SUPPLIED RECORDS -

== == ==

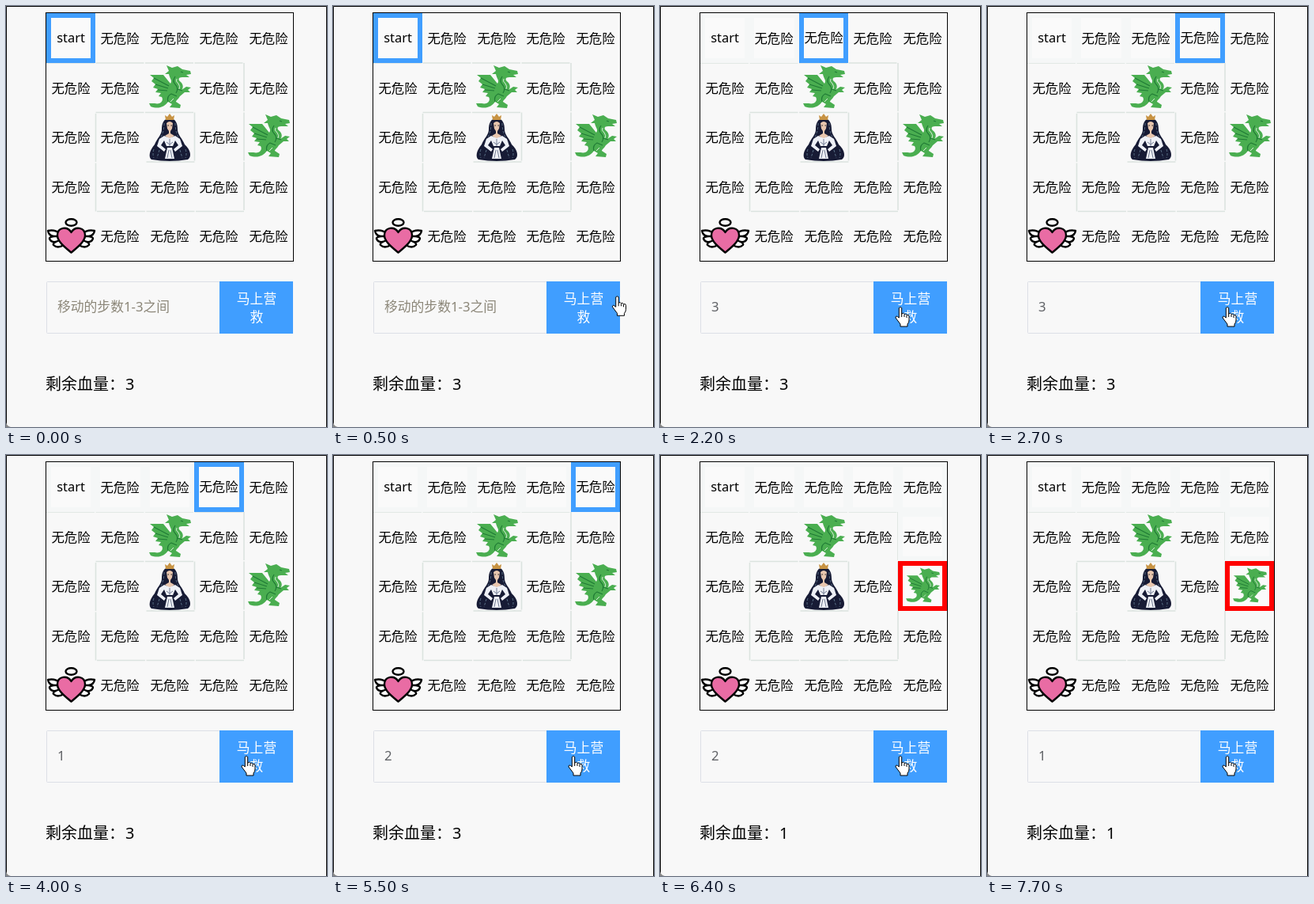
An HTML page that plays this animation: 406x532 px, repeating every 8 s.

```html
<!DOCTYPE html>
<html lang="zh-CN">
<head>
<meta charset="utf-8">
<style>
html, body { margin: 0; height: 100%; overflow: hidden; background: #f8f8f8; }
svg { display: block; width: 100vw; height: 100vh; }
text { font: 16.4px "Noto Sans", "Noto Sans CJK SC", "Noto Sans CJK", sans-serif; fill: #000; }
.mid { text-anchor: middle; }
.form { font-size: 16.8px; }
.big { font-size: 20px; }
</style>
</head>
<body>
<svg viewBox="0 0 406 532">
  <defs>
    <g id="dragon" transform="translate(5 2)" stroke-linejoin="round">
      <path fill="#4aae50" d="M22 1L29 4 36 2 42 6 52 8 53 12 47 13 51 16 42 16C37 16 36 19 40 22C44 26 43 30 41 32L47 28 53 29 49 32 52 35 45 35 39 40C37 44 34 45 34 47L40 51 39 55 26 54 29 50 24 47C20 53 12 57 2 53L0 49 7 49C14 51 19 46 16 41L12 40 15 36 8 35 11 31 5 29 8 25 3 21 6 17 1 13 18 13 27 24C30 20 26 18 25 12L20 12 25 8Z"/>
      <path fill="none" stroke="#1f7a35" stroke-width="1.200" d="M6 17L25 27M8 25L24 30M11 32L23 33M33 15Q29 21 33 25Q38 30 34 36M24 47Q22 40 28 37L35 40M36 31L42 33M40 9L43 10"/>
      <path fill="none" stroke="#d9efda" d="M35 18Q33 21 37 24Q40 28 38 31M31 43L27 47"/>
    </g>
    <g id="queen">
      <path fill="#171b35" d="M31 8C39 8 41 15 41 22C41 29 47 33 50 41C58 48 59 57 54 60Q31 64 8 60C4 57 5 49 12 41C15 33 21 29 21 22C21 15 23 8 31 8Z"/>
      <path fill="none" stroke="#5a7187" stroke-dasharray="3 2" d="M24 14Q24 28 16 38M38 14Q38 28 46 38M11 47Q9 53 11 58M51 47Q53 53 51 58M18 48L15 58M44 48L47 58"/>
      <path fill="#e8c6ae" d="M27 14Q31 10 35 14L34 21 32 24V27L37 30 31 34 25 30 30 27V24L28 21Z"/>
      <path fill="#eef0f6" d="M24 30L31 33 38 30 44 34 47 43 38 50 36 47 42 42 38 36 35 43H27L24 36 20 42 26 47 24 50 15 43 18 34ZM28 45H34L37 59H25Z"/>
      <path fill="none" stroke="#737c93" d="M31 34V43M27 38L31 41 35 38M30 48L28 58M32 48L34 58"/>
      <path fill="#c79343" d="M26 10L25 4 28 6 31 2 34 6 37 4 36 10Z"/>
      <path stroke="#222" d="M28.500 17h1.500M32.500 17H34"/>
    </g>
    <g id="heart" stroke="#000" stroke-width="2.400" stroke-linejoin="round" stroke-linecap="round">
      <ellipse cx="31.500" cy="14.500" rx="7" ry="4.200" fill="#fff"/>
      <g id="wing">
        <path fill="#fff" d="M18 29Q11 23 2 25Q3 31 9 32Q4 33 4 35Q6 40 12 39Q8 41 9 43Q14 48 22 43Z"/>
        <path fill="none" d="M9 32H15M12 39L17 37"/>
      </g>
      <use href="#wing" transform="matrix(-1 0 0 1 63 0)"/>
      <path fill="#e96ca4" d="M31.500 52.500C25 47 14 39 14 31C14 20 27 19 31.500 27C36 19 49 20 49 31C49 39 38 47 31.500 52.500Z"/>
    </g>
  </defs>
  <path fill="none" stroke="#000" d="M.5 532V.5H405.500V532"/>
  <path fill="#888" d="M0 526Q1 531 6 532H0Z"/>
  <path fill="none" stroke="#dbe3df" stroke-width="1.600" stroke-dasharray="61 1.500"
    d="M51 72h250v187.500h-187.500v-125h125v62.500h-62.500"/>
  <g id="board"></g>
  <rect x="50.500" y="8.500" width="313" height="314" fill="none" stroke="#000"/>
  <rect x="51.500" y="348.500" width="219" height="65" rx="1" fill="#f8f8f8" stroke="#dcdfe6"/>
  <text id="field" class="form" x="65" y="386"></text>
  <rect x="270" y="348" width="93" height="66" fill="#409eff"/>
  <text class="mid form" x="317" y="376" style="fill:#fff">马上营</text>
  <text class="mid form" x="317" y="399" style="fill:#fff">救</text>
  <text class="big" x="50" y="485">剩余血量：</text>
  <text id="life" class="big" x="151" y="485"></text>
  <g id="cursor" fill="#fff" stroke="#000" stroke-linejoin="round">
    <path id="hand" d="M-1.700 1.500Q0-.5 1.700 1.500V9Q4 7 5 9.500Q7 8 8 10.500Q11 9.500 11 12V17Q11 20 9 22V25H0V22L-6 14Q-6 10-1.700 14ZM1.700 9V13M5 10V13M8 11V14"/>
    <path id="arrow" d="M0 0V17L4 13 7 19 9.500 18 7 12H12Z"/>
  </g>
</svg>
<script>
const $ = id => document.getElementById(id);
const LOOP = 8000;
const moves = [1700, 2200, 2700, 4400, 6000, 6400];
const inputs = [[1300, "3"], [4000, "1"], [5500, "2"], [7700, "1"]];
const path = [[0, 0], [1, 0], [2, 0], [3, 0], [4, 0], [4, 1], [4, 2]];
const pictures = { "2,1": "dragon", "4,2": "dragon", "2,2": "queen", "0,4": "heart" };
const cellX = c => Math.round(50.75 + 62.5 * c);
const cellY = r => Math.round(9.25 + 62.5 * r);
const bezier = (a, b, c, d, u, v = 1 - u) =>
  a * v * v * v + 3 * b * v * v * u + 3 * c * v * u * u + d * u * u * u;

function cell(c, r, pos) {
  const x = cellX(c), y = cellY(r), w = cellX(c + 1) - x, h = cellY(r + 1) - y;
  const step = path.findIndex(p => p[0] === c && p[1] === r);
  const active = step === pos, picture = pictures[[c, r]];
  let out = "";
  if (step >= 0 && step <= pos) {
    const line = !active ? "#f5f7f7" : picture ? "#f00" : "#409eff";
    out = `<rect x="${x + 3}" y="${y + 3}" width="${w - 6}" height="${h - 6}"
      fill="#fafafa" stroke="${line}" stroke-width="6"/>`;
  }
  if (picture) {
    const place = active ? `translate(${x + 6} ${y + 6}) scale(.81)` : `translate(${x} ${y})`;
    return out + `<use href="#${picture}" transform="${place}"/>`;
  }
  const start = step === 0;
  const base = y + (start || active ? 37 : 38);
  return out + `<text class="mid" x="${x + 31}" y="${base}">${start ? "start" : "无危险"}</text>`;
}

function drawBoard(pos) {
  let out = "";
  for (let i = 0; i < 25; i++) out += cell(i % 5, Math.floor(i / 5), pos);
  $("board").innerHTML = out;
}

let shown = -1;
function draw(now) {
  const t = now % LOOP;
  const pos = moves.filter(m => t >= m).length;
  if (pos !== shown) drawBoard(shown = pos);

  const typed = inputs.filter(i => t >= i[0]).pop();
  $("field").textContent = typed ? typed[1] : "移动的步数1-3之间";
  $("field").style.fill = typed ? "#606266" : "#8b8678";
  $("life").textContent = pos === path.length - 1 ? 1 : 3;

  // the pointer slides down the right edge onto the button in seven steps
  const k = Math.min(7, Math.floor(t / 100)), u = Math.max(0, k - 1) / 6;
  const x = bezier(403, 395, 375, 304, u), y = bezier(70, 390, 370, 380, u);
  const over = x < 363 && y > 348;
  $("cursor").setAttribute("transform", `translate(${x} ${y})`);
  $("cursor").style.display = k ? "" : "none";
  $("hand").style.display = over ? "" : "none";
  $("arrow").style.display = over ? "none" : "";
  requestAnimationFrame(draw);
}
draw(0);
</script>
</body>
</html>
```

== == ==

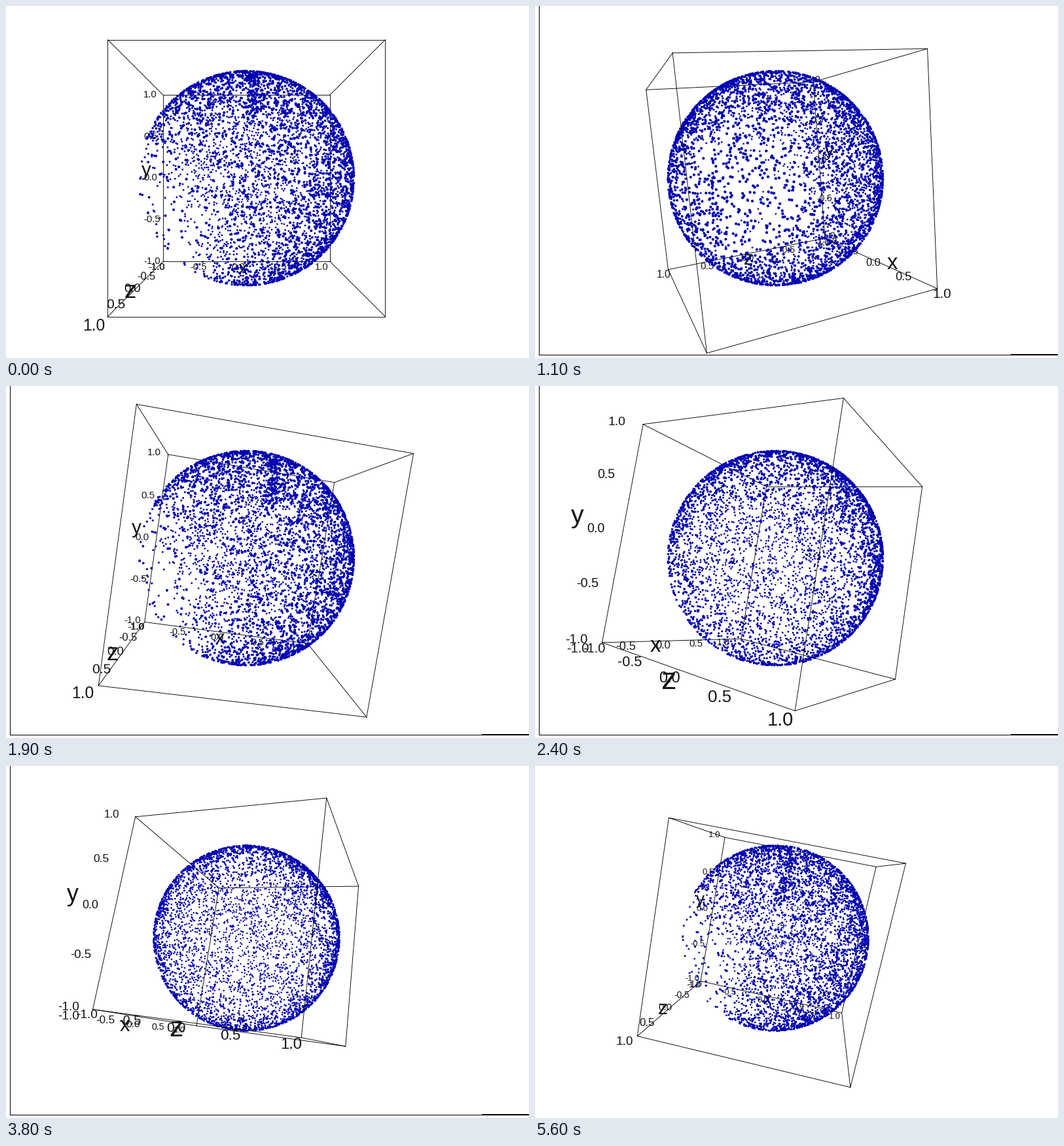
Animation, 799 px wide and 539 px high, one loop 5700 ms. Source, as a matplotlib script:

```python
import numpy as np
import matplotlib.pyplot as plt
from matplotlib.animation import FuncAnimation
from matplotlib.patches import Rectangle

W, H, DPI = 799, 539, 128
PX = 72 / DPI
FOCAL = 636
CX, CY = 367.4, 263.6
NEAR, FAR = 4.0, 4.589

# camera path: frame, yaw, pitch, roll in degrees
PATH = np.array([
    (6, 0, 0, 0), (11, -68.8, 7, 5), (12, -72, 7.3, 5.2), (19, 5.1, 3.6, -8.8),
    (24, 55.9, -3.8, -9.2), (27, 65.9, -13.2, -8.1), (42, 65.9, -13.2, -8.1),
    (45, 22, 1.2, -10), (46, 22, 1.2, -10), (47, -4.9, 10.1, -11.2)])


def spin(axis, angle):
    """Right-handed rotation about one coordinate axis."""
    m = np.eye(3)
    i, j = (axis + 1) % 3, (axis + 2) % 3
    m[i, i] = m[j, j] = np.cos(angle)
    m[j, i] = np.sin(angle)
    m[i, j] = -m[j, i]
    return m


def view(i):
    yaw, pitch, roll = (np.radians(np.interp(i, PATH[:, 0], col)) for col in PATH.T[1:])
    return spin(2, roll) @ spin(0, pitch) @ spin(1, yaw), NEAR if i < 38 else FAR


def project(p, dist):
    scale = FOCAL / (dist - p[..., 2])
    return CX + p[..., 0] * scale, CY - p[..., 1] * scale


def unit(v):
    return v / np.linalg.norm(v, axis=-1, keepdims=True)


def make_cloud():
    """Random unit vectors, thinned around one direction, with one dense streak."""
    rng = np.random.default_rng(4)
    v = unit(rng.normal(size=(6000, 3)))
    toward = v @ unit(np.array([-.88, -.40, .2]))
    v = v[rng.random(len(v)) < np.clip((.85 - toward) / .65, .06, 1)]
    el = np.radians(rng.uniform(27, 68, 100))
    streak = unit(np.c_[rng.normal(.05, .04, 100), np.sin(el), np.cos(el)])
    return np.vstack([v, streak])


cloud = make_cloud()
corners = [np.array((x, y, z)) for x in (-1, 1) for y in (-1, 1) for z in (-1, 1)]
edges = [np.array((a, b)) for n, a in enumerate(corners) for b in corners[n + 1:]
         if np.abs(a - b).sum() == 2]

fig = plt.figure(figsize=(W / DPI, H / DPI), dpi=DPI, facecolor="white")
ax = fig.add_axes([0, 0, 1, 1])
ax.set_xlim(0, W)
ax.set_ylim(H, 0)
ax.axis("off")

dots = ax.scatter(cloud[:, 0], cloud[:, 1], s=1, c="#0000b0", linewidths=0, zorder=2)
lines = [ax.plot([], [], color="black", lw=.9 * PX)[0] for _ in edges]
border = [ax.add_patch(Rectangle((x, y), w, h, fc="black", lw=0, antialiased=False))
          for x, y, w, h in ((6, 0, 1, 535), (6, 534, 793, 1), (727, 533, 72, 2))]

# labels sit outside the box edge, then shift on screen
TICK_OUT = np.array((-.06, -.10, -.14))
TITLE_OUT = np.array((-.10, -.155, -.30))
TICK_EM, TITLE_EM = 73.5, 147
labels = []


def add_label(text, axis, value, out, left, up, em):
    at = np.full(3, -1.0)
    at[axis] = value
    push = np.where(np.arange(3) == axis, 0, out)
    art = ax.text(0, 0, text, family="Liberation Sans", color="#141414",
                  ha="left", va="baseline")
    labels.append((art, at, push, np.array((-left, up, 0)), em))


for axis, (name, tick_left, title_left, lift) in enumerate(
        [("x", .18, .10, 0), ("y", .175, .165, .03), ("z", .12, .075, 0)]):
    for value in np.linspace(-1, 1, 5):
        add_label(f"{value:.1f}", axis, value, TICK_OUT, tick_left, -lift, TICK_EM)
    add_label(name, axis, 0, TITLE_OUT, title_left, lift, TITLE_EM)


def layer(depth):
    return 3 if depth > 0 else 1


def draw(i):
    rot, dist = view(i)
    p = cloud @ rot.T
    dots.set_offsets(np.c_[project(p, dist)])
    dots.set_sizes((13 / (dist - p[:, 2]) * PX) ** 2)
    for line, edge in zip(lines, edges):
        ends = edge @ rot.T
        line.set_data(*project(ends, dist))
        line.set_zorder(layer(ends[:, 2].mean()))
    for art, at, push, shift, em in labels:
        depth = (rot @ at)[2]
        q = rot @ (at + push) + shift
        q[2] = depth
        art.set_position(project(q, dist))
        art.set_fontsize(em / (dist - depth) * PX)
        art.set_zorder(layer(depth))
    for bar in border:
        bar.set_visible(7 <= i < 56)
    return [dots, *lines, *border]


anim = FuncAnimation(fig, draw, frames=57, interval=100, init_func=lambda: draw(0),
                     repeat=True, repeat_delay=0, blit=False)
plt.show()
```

== == ==

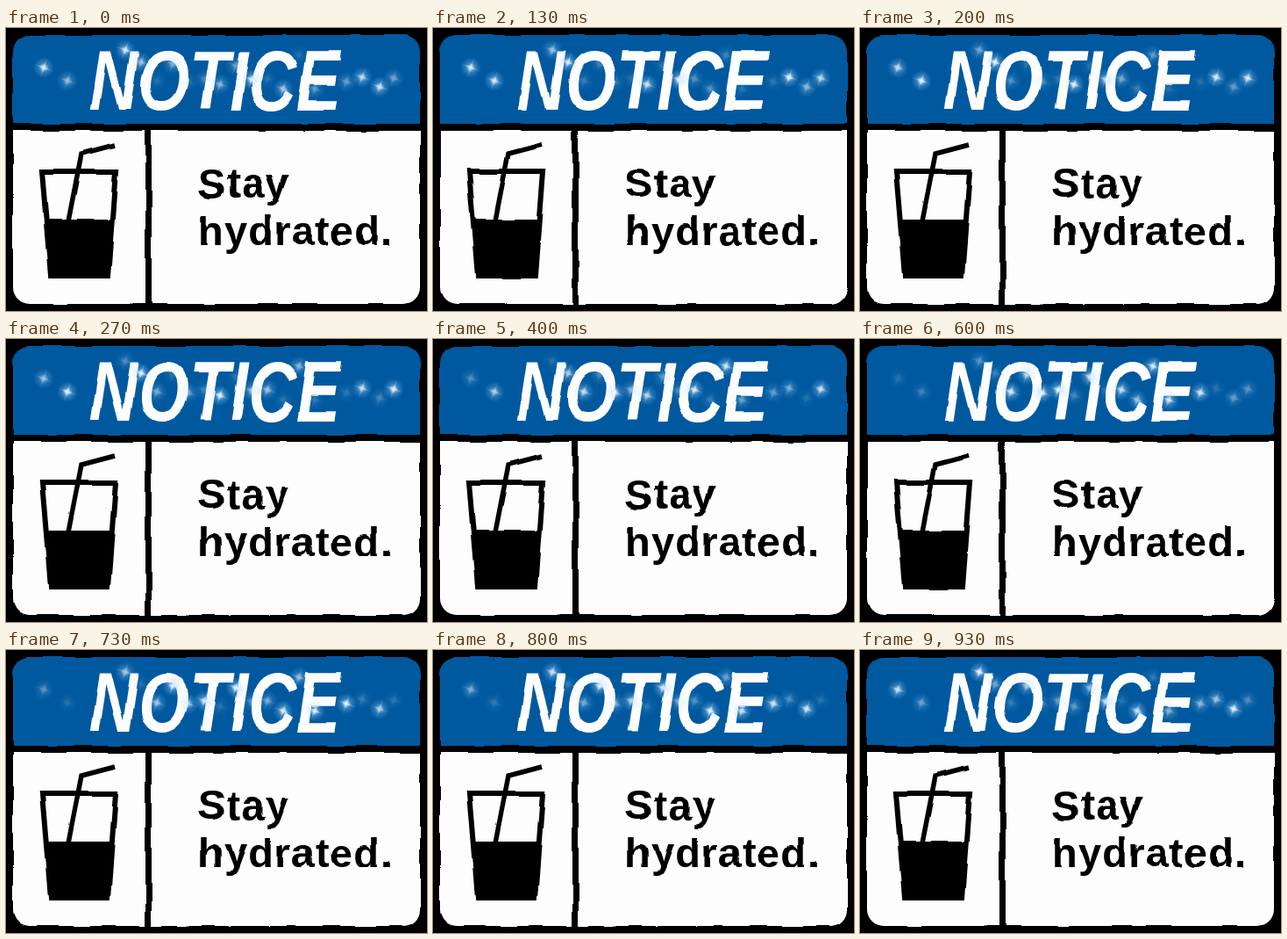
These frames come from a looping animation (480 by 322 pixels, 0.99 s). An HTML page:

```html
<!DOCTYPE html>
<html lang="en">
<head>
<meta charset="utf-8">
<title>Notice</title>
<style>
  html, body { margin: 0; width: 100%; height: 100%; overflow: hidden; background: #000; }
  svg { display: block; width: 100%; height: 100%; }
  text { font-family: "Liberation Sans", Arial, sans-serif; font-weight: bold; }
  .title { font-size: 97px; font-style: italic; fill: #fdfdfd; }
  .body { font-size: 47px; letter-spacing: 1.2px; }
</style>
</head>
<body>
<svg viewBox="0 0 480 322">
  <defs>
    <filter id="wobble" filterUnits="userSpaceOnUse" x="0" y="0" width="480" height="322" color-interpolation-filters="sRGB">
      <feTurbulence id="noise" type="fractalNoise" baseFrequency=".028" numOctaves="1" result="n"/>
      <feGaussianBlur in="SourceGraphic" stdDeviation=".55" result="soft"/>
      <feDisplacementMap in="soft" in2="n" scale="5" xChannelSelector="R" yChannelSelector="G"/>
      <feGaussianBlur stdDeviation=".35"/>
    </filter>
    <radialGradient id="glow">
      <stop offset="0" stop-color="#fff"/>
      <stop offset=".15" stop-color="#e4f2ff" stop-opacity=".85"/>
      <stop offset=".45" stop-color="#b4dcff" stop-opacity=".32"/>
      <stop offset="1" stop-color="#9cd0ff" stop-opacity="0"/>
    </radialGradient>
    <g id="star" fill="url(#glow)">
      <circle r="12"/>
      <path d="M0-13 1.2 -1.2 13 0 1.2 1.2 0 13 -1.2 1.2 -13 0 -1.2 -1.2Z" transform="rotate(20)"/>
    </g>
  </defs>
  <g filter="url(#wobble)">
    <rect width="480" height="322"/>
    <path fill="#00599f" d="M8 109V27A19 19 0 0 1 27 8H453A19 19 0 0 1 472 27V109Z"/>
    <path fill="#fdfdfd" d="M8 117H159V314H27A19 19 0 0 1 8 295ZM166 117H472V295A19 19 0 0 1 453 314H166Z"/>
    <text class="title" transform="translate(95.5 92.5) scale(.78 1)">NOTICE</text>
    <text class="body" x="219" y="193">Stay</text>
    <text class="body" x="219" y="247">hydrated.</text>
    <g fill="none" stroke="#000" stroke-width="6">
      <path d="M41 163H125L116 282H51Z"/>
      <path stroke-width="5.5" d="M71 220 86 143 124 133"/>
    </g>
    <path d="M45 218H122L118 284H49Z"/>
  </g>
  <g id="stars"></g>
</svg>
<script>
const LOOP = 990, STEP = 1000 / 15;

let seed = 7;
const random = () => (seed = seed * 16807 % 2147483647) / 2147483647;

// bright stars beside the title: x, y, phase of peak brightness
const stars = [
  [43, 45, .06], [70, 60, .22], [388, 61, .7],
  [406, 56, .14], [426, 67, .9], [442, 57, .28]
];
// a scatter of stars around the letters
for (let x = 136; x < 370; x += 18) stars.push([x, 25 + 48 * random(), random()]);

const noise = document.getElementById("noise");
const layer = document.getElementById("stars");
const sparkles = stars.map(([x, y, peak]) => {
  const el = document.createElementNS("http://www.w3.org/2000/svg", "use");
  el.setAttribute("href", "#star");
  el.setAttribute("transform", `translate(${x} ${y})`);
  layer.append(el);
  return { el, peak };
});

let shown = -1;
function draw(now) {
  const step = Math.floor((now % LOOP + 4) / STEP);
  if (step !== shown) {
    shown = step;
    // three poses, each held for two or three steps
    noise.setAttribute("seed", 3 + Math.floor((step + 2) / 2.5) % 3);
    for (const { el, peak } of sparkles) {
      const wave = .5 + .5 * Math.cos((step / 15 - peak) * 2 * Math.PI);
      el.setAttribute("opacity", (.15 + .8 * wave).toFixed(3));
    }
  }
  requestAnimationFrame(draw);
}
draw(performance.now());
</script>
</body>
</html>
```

== == ==

PROBLEM - Scan the records above for the string "class", then select every line that holds it.

RESULT -
  <text id="field" class="form" x="65" y="386"></text>
  <text class="mid form" x="317" y="376" style="fill:#fff">马上营</text>
  <text class="mid form" x="317" y="399" style="fill:#fff">救</text>
  <text class="big" x="50" y="485">剩余血量：</text>
  <text id="life" class="big" x="151" y="485"></text>
  return out + `<text class="mid" x="${x + 31}" y="${base}">${start ? "start" : "无危险"}</text>`;
    <text class="title" transform="translate(95.5 92.5) scale(.78 1)">NOTICE</text>
    <text class="body" x="219" y="193">Stay</text>
    <text class="body" x="219" y="247">hydrated.</text>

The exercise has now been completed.